The amateur detective program was designed by teachers at Penrith Valley School, a facility for children with behavioural problems or complex emotional needs who have struggled with mainstream learning.
"A lot of them have had a lot of poor experiences in the classroom so they've got an expectation of failure that they're bringing in," principal Nic Danta said.
"And so the first stage is just to re-build that trust and connect them with education."
Through a series of videos filmed and performed by the school's teachers, the students are briefed on their mission to track down a missing scientist named Dr Stein and recreate his zombie vaccine before an outbreak spreads from the Moon to Earth.

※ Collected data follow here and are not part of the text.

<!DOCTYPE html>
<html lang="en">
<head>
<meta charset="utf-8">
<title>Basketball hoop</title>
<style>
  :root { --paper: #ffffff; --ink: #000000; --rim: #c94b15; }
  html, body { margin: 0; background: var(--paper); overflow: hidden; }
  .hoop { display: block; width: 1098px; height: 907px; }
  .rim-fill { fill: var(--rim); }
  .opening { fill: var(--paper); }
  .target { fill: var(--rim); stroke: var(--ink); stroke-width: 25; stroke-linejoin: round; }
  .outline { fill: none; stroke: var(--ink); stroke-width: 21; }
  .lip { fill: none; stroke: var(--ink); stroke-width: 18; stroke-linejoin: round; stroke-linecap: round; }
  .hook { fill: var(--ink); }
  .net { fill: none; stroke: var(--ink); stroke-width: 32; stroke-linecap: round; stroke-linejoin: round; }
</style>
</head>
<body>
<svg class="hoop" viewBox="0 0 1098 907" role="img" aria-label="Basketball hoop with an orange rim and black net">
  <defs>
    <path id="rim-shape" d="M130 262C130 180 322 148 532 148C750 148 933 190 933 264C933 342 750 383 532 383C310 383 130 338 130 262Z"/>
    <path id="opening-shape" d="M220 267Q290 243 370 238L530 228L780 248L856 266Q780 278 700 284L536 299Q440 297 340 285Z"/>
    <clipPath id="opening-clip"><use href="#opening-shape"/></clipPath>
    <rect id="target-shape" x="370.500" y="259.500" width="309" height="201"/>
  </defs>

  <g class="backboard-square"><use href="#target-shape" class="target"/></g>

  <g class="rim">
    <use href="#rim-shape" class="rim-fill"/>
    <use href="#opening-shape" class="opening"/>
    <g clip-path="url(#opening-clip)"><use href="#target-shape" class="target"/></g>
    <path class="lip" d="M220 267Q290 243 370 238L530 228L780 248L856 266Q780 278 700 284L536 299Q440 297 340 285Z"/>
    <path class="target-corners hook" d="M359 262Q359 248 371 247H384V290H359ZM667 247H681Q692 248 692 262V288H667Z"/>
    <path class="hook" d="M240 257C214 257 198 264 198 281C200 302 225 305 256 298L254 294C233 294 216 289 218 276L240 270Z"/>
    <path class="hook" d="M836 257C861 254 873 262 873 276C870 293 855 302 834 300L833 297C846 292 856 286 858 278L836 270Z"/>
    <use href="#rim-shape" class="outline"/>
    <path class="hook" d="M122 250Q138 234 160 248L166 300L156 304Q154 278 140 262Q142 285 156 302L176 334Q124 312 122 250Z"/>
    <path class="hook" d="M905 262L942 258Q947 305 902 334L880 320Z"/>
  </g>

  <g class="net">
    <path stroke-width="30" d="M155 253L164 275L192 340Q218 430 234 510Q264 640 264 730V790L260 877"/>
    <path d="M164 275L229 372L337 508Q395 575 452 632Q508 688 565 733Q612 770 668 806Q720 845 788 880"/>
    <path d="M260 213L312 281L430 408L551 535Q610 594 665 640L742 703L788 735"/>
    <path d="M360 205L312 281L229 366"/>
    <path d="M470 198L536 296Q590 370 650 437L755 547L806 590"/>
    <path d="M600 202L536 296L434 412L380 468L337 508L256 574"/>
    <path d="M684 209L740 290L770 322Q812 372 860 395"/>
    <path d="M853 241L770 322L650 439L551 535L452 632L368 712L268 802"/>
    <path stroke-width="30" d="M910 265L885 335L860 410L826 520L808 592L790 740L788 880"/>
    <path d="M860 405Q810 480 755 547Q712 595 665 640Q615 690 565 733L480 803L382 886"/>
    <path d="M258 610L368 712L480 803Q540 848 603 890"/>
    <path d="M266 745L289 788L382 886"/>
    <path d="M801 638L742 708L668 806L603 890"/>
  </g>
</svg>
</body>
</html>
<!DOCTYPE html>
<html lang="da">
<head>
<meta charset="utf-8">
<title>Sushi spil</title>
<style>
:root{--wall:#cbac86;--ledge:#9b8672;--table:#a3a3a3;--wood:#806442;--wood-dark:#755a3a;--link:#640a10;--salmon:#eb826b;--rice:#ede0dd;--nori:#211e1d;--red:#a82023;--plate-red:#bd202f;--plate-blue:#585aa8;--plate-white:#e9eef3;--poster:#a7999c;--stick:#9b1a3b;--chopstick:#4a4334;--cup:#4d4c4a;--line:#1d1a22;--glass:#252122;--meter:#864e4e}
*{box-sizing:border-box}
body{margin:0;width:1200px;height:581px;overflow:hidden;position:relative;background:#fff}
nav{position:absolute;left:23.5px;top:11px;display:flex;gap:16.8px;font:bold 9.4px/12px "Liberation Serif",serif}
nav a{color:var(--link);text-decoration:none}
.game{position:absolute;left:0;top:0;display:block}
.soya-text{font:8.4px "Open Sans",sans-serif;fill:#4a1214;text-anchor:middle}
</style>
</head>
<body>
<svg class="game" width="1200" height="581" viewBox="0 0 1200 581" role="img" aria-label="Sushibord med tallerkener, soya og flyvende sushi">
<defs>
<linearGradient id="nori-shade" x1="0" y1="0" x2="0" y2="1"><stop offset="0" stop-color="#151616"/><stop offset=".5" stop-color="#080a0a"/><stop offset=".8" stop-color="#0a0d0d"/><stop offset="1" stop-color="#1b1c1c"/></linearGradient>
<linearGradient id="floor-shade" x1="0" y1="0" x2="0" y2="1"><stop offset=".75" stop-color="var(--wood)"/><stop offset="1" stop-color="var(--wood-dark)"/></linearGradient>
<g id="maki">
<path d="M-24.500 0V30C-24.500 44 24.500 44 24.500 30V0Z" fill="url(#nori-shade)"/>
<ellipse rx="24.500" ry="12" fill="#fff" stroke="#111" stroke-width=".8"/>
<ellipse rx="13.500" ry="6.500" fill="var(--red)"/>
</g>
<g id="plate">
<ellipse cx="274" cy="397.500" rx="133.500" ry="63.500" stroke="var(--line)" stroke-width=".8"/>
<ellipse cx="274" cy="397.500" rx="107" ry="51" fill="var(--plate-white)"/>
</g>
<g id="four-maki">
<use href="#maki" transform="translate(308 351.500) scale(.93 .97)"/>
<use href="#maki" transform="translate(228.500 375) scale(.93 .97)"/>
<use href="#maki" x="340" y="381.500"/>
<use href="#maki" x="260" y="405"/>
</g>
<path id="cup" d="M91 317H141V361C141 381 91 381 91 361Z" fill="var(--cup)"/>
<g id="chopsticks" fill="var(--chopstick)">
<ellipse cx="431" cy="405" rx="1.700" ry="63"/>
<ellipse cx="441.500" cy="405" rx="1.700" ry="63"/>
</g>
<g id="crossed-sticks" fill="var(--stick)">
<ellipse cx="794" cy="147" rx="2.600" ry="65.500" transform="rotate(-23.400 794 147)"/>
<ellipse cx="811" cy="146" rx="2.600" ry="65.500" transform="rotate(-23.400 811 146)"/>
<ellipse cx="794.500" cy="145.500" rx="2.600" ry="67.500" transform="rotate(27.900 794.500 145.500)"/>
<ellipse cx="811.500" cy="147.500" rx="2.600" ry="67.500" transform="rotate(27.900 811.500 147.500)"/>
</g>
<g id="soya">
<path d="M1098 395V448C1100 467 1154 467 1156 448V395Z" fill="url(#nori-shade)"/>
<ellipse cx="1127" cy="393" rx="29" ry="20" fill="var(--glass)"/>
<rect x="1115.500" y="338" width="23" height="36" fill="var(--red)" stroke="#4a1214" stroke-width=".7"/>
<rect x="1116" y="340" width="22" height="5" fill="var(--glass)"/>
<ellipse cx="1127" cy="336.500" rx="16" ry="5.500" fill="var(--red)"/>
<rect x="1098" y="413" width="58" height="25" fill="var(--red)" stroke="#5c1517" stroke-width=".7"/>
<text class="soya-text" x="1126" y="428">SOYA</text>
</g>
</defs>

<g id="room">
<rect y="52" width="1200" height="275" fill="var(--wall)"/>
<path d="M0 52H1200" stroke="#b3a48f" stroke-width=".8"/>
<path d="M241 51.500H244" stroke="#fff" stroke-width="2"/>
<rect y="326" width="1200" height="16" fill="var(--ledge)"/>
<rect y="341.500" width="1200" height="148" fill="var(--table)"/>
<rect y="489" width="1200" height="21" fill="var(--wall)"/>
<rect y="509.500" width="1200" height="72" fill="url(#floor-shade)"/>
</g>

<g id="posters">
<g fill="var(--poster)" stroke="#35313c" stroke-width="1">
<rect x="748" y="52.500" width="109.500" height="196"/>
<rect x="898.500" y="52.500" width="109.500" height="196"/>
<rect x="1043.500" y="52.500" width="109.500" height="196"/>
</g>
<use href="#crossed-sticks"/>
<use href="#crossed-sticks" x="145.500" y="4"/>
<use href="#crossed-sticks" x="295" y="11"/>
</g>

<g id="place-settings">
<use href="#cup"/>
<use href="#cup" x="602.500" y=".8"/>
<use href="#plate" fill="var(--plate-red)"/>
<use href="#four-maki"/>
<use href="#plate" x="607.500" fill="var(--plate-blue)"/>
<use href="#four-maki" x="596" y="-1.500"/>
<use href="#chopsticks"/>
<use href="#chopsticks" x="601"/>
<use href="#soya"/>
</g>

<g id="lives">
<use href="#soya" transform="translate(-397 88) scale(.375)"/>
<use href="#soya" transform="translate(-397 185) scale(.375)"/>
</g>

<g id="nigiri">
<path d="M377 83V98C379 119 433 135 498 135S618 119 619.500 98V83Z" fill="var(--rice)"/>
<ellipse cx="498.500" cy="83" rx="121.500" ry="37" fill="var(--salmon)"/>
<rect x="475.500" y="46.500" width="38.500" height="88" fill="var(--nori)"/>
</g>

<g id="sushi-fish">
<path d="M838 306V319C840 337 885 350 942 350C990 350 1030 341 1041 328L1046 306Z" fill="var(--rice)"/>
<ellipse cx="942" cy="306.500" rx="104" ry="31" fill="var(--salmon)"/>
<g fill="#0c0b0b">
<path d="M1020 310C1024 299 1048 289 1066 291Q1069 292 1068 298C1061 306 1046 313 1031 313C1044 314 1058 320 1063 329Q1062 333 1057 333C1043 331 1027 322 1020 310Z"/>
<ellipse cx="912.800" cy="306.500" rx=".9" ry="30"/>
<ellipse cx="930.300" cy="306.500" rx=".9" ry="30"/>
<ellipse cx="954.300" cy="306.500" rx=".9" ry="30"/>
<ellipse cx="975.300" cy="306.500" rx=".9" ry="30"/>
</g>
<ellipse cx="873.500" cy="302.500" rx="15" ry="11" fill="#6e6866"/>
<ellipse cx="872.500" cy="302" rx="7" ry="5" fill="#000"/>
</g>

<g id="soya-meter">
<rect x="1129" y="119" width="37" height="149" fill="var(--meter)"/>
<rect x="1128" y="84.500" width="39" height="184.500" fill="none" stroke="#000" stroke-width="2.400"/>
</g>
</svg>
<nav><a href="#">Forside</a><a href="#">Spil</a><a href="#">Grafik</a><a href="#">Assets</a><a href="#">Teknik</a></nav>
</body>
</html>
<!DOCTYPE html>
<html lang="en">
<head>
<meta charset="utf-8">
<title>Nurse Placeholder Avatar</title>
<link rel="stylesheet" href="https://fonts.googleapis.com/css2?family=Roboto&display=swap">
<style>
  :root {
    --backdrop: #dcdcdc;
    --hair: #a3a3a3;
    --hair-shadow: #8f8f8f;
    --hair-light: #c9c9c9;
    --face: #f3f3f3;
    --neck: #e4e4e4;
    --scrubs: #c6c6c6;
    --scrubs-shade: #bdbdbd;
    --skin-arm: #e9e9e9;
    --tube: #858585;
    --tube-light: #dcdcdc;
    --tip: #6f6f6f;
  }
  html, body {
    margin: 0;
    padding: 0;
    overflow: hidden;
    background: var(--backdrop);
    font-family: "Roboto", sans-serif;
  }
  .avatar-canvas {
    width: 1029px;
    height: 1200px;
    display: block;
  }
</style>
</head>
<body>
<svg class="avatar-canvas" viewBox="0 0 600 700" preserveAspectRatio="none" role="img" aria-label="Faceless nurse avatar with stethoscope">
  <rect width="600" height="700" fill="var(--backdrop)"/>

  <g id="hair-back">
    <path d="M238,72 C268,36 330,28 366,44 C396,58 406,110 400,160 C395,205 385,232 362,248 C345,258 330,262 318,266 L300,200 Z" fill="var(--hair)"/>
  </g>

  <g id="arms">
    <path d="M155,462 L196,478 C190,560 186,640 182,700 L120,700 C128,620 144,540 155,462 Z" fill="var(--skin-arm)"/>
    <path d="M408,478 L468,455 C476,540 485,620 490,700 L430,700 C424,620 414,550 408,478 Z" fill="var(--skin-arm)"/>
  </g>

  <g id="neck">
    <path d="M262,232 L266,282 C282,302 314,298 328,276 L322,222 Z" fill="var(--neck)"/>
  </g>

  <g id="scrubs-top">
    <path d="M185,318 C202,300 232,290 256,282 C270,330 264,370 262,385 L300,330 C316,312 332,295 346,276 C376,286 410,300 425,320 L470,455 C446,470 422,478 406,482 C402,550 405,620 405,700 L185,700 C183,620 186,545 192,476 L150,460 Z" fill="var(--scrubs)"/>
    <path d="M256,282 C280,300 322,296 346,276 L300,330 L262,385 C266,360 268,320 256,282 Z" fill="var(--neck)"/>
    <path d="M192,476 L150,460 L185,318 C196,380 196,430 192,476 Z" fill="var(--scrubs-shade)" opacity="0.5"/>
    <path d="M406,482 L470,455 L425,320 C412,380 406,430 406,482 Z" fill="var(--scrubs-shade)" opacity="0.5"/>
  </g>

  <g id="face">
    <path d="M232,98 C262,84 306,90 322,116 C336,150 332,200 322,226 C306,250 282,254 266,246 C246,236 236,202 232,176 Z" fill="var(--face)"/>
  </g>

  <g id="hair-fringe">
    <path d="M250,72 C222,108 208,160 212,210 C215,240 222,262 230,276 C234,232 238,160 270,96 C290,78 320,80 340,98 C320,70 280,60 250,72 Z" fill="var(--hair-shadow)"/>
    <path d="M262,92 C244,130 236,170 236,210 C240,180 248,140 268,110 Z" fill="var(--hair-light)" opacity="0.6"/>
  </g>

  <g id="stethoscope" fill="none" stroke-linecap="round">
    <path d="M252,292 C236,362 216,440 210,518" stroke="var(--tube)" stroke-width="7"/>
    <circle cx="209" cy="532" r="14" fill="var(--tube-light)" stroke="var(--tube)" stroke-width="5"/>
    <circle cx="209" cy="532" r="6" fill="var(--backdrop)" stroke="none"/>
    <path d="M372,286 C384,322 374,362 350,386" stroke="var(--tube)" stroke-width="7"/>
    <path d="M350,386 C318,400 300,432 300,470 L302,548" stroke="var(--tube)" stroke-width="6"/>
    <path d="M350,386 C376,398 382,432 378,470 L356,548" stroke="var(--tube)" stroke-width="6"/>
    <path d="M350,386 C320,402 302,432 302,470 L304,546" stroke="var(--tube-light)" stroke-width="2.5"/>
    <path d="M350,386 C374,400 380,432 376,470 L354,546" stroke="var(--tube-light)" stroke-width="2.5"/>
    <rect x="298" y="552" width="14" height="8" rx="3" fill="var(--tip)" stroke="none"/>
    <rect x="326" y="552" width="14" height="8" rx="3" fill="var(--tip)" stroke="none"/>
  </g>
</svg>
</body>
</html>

Dressed in protective clothing, they're led to a 'crime scene' complete with gory props where they start searching for clues about the scientist's disappearance.
To crack the case, they'll also need to conduct science experiments and written work along the way.
Mr Danta said the program was aimed improving the students' school work as well as their problem-solving and teamwork skills.
"It's open ended learning so rather than them looking to the teacher for answers they've got to try to solve these problems, which is more what real life is about," he said.
"Having a lot of humour in it to make learning fun and engaging rather than dry and boring is part of it too."
Enthusiastic about learning
Nicole Belmonte's 10-year-old son Leigh moved to Penrith Valley recently.
Ms Belmonte said the school's creative approach was already making a difference to her son's behaviour.
"He didn't feel comfortable, he didn't feel confident, he had severe anxiety, depression and just a general fear that he couldn't handle going to school and that seems to be slowly overcome," she said.
"To see his confidence building and his interaction with other students, to do a full day of school and still be asking 'can I stay, mum', even when it's home time, that's a massive change."
The role of the missing scientist was played by teacher Jake Matthews, who also spent weeks making props and hiding clues.
"I'm a bit of a celebrity, at lunch the kids come up to me and say 'hey, you're Dr Stein'," he said.
He hoped the program would have a positive impact on the students in the longer term.
"It's great to see the kids actually be kids, to seem them enthusiastic about learning," Mr Matthews said.
"And for them to know that whether you're on the Moon or whether you're in western Sydney, they can achieve great things."